--- Data supplied ---
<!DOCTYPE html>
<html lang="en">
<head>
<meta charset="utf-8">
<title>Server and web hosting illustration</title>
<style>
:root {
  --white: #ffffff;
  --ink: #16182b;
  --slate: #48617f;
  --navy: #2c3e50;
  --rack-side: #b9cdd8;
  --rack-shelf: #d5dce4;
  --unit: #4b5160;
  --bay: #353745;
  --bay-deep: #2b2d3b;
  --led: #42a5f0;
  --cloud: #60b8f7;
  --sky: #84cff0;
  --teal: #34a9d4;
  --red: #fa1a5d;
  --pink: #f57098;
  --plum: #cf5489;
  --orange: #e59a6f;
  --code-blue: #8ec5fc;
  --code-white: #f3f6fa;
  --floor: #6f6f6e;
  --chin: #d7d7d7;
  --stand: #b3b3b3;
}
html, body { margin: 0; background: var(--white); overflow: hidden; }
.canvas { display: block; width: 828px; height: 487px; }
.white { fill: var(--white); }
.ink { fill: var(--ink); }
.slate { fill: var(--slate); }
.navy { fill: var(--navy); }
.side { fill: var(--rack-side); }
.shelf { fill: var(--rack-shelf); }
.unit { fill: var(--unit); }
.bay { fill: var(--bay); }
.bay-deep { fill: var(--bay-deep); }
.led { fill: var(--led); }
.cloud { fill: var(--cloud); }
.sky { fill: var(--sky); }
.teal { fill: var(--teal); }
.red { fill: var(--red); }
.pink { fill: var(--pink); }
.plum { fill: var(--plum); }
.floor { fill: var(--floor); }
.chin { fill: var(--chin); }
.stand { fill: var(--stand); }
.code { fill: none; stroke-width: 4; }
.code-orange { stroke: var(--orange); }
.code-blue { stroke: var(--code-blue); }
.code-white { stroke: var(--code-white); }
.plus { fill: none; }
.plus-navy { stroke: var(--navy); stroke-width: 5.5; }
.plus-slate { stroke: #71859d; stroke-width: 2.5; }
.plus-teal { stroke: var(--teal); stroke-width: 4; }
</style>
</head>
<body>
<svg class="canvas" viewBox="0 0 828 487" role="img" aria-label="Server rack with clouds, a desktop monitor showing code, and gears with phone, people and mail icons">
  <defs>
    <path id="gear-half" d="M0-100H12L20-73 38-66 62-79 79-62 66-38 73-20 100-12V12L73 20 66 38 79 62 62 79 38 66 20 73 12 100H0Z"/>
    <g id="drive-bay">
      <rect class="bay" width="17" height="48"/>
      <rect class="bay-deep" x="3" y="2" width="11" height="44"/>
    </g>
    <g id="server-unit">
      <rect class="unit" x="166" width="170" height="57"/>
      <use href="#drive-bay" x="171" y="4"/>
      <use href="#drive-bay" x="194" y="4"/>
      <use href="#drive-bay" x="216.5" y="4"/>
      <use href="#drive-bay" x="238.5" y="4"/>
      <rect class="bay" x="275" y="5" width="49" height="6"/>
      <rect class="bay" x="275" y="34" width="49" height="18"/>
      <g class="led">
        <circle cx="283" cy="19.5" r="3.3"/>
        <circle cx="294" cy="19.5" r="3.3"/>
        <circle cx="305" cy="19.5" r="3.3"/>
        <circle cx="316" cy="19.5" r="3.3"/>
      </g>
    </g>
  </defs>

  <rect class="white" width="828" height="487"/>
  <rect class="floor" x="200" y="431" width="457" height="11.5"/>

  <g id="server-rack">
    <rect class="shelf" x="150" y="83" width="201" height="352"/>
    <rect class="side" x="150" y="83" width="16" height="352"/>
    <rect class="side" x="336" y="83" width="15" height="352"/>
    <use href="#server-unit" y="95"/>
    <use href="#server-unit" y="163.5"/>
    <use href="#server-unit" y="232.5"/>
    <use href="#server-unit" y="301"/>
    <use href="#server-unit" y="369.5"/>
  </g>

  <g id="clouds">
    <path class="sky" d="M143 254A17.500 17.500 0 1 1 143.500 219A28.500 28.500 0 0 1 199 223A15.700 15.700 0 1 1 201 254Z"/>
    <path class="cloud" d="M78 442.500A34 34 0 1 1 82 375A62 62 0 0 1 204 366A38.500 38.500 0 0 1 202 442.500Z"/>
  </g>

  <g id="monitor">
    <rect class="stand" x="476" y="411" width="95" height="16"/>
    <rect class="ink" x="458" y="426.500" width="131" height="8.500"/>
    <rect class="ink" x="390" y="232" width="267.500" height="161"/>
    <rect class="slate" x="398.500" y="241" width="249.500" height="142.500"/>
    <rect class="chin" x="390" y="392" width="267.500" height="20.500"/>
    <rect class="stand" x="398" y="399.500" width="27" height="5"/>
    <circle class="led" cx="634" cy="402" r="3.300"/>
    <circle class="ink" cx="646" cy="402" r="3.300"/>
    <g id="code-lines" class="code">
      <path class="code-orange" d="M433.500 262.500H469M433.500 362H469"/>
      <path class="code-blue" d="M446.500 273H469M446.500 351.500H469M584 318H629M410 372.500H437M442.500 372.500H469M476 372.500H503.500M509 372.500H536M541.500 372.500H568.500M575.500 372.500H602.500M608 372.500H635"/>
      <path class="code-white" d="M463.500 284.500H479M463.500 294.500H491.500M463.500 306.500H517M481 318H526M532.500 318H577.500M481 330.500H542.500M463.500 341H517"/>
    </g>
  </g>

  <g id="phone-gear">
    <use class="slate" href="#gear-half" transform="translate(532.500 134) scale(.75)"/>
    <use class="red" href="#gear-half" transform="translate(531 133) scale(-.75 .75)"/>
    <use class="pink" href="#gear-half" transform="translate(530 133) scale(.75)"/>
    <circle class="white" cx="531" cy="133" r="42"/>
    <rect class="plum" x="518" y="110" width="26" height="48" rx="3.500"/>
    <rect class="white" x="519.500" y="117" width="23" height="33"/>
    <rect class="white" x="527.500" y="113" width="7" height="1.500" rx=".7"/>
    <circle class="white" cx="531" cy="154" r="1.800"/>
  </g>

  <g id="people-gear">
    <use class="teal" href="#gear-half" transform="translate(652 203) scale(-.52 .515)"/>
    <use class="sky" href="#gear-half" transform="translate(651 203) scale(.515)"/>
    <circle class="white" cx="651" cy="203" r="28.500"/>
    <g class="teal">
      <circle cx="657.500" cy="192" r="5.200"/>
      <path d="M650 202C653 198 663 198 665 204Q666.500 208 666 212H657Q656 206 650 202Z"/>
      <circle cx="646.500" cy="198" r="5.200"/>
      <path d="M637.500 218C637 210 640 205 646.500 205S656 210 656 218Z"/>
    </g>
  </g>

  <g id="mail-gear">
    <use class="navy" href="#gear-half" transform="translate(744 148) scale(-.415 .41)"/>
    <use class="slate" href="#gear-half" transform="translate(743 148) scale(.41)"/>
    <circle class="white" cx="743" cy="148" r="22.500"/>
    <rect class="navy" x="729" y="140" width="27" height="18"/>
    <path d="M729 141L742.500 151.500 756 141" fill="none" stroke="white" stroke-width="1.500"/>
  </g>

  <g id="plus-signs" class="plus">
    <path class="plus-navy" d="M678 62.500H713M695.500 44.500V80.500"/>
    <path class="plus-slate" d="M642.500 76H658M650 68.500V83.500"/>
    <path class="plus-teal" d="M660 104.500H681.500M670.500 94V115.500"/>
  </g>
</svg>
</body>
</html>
---
◆ Instructions to follow ◆
Write a verbatim copy of the listing above.

◆ Task solution ◆
<!DOCTYPE html>
<html lang="en">
<head>
<meta charset="utf-8">
<title>Server and web hosting illustration</title>
<style>
:root {
  --white: #ffffff;
  --ink: #16182b;
  --slate: #48617f;
  --navy: #2c3e50;
  --rack-side: #b9cdd8;
  --rack-shelf: #d5dce4;
  --unit: #4b5160;
  --bay: #353745;
  --bay-deep: #2b2d3b;
  --led: #42a5f0;
  --cloud: #60b8f7;
  --sky: #84cff0;
  --teal: #34a9d4;
  --red: #fa1a5d;
  --pink: #f57098;
  --plum: #cf5489;
  --orange: #e59a6f;
  --code-blue: #8ec5fc;
  --code-white: #f3f6fa;
  --floor: #6f6f6e;
  --chin: #d7d7d7;
  --stand: #b3b3b3;
}
html, body { margin: 0; background: var(--white); overflow: hidden; }
.canvas { display: block; width: 828px; height: 487px; }
.white { fill: var(--white); }
.ink { fill: var(--ink); }
.slate { fill: var(--slate); }
.navy { fill: var(--navy); }
.side { fill: var(--rack-side); }
.shelf { fill: var(--rack-shelf); }
.unit { fill: var(--unit); }
.bay { fill: var(--bay); }
.bay-deep { fill: var(--bay-deep); }
.led { fill: var(--led); }
.cloud { fill: var(--cloud); }
.sky { fill: var(--sky); }
.teal { fill: var(--teal); }
.red { fill: var(--red); }
.pink { fill: var(--pink); }
.plum { fill: var(--plum); }
.floor { fill: var(--floor); }
.chin { fill: var(--chin); }
.stand { fill: var(--stand); }
.code { fill: none; stroke-width: 4; }
.code-orange { stroke: var(--orange); }
.code-blue { stroke: var(--code-blue); }
.code-white { stroke: var(--code-white); }
.plus { fill: none; }
.plus-navy { stroke: var(--navy); stroke-width: 5.5; }
.plus-slate { stroke: #71859d; stroke-width: 2.5; }
.plus-teal { stroke: var(--teal); stroke-width: 4; }
</style>
</head>
<body>
<svg class="canvas" viewBox="0 0 828 487" role="img" aria-label="Server rack with clouds, a desktop monitor showing code, and gears with phone, people and mail icons">
  <defs>
    <path id="gear-half" d="M0-100H12L20-73 38-66 62-79 79-62 66-38 73-20 100-12V12L73 20 66 38 79 62 62 79 38 66 20 73 12 100H0Z"/>
    <g id="drive-bay">
      <rect class="bay" width="17" height="48"/>
      <rect class="bay-deep" x="3" y="2" width="11" height="44"/>
    </g>
    <g id="server-unit">
      <rect class="unit" x="166" width="170" height="57"/>
      <use href="#drive-bay" x="171" y="4"/>
      <use href="#drive-bay" x="194" y="4"/>
      <use href="#drive-bay" x="216.5" y="4"/>
      <use href="#drive-bay" x="238.5" y="4"/>
      <rect class="bay" x="275" y="5" width="49" height="6"/>
      <rect class="bay" x="275" y="34" width="49" height="18"/>
      <g class="led">
        <circle cx="283" cy="19.5" r="3.3"/>
        <circle cx="294" cy="19.5" r="3.3"/>
        <circle cx="305" cy="19.5" r="3.3"/>
        <circle cx="316" cy="19.5" r="3.3"/>
      </g>
    </g>
  </defs>

  <rect class="white" width="828" height="487"/>
  <rect class="floor" x="200" y="431" width="457" height="11.5"/>

  <g id="server-rack">
    <rect class="shelf" x="150" y="83" width="201" height="352"/>
    <rect class="side" x="150" y="83" width="16" height="352"/>
    <rect class="side" x="336" y="83" width="15" height="352"/>
    <use href="#server-unit" y="95"/>
    <use href="#server-unit" y="163.5"/>
    <use href="#server-unit" y="232.5"/>
    <use href="#server-unit" y="301"/>
    <use href="#server-unit" y="369.5"/>
  </g>

  <g id="clouds">
    <path class="sky" d="M143 254A17.500 17.500 0 1 1 143.500 219A28.500 28.500 0 0 1 199 223A15.700 15.700 0 1 1 201 254Z"/>
    <path class="cloud" d="M78 442.500A34 34 0 1 1 82 375A62 62 0 0 1 204 366A38.500 38.500 0 0 1 202 442.500Z"/>
  </g>

  <g id="monitor">
    <rect class="stand" x="476" y="411" width="95" height="16"/>
    <rect class="ink" x="458" y="426.500" width="131" height="8.500"/>
    <rect class="ink" x="390" y="232" width="267.500" height="161"/>
    <rect class="slate" x="398.500" y="241" width="249.500" height="142.500"/>
    <rect class="chin" x="390" y="392" width="267.500" height="20.500"/>
    <rect class="stand" x="398" y="399.500" width="27" height="5"/>
    <circle class="led" cx="634" cy="402" r="3.300"/>
    <circle class="ink" cx="646" cy="402" r="3.300"/>
    <g id="code-lines" class="code">
      <path class="code-orange" d="M433.500 262.500H469M433.500 362H469"/>
      <path class="code-blue" d="M446.500 273H469M446.500 351.500H469M584 318H629M410 372.500H437M442.500 372.500H469M476 372.500H503.500M509 372.500H536M541.500 372.500H568.500M575.500 372.500H602.500M608 372.500H635"/>
      <path class="code-white" d="M463.500 284.500H479M463.500 294.500H491.500M463.500 306.500H517M481 318H526M532.500 318H577.500M481 330.500H542.500M463.500 341H517"/>
    </g>
  </g>

  <g id="phone-gear">
    <use class="slate" href="#gear-half" transform="translate(532.500 134) scale(.75)"/>
    <use class="red" href="#gear-half" transform="translate(531 133) scale(-.75 .75)"/>
    <use class="pink" href="#gear-half" transform="translate(530 133) scale(.75)"/>
    <circle class="white" cx="531" cy="133" r="42"/>
    <rect class="plum" x="518" y="110" width="26" height="48" rx="3.500"/>
    <rect class="white" x="519.500" y="117" width="23" height="33"/>
    <rect class="white" x="527.500" y="113" width="7" height="1.500" rx=".7"/>
    <circle class="white" cx="531" cy="154" r="1.800"/>
  </g>

  <g id="people-gear">
    <use class="teal" href="#gear-half" transform="translate(652 203) scale(-.52 .515)"/>
    <use class="sky" href="#gear-half" transform="translate(651 203) scale(.515)"/>
    <circle class="white" cx="651" cy="203" r="28.500"/>
    <g class="teal">
      <circle cx="657.500" cy="192" r="5.200"/>
      <path d="M650 202C653 198 663 198 665 204Q666.500 208 666 212H657Q656 206 650 202Z"/>
      <circle cx="646.500" cy="198" r="5.200"/>
      <path d="M637.500 218C637 210 640 205 646.500 205S656 210 656 218Z"/>
    </g>
  </g>

  <g id="mail-gear">
    <use class="navy" href="#gear-half" transform="translate(744 148) scale(-.415 .41)"/>
    <use class="slate" href="#gear-half" transform="translate(743 148) scale(.41)"/>
    <circle class="white" cx="743" cy="148" r="22.500"/>
    <rect class="navy" x="729" y="140" width="27" height="18"/>
    <path d="M729 141L742.500 151.500 756 141" fill="none" stroke="white" stroke-width="1.500"/>
  </g>

  <g id="plus-signs" class="plus">
    <path class="plus-navy" d="M678 62.500H713M695.500 44.500V80.500"/>
    <path class="plus-slate" d="M642.500 76H658M650 68.500V83.500"/>
    <path class="plus-teal" d="M660 104.500H681.500M670.500 94V115.500"/>
  </g>
</svg>
</body>
</html>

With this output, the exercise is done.